  • 1 pound (500 g) boneless skinless chicken breasts or thighs, cut into 1-inch pieces
  • 1 small green bell pepper (capsicum), seeded and diced
  • 2 stalks/ribs celery, chopped
  • 4 cloves garlic, minced
  • 14 ounces (400 g) can of crushed tomatoes
  • 1 teaspoon salt
  • 1/2 teaspoon ground black pepper
  • 1 teaspoon of each dried thyme and dried oregano
  • 1/2 teaspoon red pepper flakes (or 1/4 teaspoon Cayenne powder)
  • 1/2 teaspoon hot pepper sauce
  • 2 teaspoons Worcestershire sauce
  • 1 onion diced
  • 1 1/2 cups uncooked white rice (short grain or long grain)
  • 3 cups low sodium chicken broth
  • 1 pound (500 g) raw shrimp/prawns tails on or off, peeled and deveined

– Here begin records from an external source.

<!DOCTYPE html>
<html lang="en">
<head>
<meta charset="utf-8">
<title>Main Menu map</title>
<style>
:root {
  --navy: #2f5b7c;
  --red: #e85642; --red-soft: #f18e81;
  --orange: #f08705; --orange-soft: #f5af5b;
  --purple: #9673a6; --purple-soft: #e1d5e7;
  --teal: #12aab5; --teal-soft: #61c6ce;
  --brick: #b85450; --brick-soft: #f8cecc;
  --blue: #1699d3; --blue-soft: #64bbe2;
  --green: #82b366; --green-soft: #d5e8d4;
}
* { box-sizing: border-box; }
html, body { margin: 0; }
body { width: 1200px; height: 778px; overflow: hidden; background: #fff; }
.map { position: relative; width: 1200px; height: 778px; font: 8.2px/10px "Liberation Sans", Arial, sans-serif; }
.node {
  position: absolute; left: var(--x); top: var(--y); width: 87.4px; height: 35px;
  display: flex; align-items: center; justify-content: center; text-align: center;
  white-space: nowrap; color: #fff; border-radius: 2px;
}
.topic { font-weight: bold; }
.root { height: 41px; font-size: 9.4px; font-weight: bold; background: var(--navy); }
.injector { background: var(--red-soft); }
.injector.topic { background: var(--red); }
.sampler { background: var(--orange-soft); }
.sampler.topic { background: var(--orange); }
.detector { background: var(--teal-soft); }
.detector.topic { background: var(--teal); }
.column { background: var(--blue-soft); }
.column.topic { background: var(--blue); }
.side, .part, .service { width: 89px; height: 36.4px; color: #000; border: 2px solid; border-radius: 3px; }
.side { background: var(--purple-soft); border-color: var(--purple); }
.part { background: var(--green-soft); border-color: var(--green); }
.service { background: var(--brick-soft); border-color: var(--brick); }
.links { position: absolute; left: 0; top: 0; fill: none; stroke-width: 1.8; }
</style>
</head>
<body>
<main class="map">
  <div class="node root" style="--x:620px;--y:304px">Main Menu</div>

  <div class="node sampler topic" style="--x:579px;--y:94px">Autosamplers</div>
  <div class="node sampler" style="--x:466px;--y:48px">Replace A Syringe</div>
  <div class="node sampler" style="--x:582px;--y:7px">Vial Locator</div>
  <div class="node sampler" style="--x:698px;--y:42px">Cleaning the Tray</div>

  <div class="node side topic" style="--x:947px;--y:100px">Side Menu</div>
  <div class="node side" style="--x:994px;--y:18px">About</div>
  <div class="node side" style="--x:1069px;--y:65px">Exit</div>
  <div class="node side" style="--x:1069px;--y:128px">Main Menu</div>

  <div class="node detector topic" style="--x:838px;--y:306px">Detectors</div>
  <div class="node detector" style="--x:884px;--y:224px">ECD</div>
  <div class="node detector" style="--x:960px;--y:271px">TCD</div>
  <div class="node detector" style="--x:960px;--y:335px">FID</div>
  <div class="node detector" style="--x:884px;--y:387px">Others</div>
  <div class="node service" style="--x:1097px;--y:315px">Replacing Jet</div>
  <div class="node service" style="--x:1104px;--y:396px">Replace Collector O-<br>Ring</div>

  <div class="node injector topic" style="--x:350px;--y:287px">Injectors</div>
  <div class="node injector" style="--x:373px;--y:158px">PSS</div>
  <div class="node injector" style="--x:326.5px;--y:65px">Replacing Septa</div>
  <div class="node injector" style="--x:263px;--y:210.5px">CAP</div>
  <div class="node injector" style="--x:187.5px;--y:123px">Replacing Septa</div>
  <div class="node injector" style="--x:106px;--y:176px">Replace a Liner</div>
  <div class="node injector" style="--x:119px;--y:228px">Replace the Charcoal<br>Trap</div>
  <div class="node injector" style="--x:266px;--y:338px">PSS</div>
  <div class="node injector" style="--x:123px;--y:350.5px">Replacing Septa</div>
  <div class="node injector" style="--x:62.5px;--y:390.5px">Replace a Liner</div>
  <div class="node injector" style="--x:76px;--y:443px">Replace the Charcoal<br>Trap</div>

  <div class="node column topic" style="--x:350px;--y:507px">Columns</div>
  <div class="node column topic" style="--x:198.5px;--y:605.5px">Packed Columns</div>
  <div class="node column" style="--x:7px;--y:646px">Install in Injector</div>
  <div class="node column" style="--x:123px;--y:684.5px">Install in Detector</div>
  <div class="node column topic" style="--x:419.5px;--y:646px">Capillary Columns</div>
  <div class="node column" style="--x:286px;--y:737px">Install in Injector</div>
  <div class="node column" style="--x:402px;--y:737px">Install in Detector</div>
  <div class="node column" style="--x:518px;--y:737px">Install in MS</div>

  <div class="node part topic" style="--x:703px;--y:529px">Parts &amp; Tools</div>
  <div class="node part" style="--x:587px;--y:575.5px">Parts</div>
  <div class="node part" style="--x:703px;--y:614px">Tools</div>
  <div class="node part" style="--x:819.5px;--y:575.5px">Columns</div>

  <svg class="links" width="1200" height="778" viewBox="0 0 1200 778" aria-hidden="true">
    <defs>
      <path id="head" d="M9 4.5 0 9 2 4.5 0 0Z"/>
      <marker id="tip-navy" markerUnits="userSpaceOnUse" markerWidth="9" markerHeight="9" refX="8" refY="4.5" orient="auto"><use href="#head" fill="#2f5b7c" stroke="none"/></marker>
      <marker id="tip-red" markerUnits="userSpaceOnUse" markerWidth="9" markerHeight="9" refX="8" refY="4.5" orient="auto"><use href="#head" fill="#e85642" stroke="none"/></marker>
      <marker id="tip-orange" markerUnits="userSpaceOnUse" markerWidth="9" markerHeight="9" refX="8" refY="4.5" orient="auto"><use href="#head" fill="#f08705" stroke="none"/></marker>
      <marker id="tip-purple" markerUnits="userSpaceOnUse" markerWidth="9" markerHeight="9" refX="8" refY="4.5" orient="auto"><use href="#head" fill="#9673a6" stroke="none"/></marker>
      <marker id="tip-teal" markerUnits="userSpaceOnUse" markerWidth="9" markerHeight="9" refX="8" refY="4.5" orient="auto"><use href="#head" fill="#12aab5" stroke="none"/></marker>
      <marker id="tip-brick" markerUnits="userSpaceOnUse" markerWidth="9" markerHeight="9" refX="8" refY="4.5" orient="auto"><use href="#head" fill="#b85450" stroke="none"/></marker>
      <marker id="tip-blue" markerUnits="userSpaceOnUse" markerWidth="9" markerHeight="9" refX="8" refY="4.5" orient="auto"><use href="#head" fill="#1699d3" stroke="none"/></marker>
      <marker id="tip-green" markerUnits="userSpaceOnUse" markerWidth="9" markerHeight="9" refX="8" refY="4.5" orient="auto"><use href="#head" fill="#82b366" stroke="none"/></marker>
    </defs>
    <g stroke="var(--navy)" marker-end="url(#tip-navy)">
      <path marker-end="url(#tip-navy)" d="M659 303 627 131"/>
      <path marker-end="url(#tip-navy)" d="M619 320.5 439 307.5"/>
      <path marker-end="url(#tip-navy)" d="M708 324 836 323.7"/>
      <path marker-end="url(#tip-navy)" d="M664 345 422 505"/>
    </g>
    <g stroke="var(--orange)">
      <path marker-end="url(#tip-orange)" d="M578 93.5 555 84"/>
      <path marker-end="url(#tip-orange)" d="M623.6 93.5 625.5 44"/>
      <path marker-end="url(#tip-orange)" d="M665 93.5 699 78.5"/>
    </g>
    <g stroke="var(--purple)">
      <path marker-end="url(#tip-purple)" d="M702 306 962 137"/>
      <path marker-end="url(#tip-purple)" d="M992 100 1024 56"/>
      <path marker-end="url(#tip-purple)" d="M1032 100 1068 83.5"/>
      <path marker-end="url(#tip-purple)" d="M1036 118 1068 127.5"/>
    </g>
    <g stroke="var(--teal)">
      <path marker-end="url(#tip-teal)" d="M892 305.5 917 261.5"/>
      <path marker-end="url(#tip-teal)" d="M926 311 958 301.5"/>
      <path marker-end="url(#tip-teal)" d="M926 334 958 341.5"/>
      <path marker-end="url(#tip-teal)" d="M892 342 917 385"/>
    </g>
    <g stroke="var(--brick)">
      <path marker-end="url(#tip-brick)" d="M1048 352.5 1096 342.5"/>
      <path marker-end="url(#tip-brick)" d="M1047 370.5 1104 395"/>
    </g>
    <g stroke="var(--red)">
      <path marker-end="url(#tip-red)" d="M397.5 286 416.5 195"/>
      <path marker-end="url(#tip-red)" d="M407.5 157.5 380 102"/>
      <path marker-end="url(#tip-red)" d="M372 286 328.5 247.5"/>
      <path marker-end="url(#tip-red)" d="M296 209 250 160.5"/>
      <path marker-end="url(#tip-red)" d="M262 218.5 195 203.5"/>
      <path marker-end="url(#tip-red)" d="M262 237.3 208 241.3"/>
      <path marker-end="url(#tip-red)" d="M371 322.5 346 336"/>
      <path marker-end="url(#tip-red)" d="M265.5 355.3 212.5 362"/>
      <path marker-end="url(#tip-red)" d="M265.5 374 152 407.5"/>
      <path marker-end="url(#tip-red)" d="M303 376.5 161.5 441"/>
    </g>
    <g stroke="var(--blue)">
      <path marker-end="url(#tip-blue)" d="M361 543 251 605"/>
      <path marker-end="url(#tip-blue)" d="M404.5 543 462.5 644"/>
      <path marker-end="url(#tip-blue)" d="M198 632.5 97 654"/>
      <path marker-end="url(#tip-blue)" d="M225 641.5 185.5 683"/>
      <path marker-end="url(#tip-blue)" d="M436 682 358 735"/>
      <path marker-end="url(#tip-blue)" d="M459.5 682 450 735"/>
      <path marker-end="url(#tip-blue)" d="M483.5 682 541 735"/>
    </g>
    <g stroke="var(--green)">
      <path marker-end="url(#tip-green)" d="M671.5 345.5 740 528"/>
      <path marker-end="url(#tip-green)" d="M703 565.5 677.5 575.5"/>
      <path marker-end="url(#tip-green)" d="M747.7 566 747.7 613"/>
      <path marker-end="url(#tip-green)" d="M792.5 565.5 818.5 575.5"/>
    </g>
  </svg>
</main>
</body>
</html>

  • Sliced green onions and chopped parsley, to garnish


  1. In a big pot or Dutch oven, warm 1 tablespoon of oil over medium heat. Use half of the Cajun seasoning to season the chicken and sausage.
  2. Sausage is browned in heated oil before being removed with a slotted spoon and placed aside. Chicken should be cooked in the remaining oil until just faintly browned. With a slotted spoon, remove and set aside.
  3. Once the onion is tender and transparent, add the bell pepper and celery and continue to sauté. Once the garlic is aromatic, add it (30 seconds).
  4. Add the tomatoes and season with the remaining Cajun seasoning, hot sauce, Worcestershire sauce, thyme, oregano, red pepper flakes, and oregano. Add the chicken, sausage, and okra slices (or file powder). Cook for 5 minutes, stirring every so often.
  5. Bring the rice and chicken broth to a boil before turning down the heat to low-medium. While stirring occasionally, cover and simmer the rice for 20 to 25 minutes, or until the liquid is absorbed and the rice is done.
  6. On top of the jambalaya mixture, scatter the shrimp, gently toss, and then cover with a lid. Depending on the size/thickness of the shrimp being used, simmer for 5–6 minutes, stirring regularly, or until the shrimp are cooked through and pink.
  7. If more salt and pepper are required, add them after removing the dish from the heat. Add more hot sauce, cayenne pepper, or Cajun flavor to adjust the heat. Serve right away with parsley and thinly sliced green onions.


Calories: 576kcal | Carbohydrates: 46g | Protein: 43g | Fat: 22g | Saturated Fat: 5g | Cholesterol: 183mg | Sodium: 496mg | Potassium: 756mg | Fiber: 4g | Sugar: 5g | Vitamin A: 1910IU | Vitamin C: 46.1mg | Calcium: 123mg | Iron: 3.3mg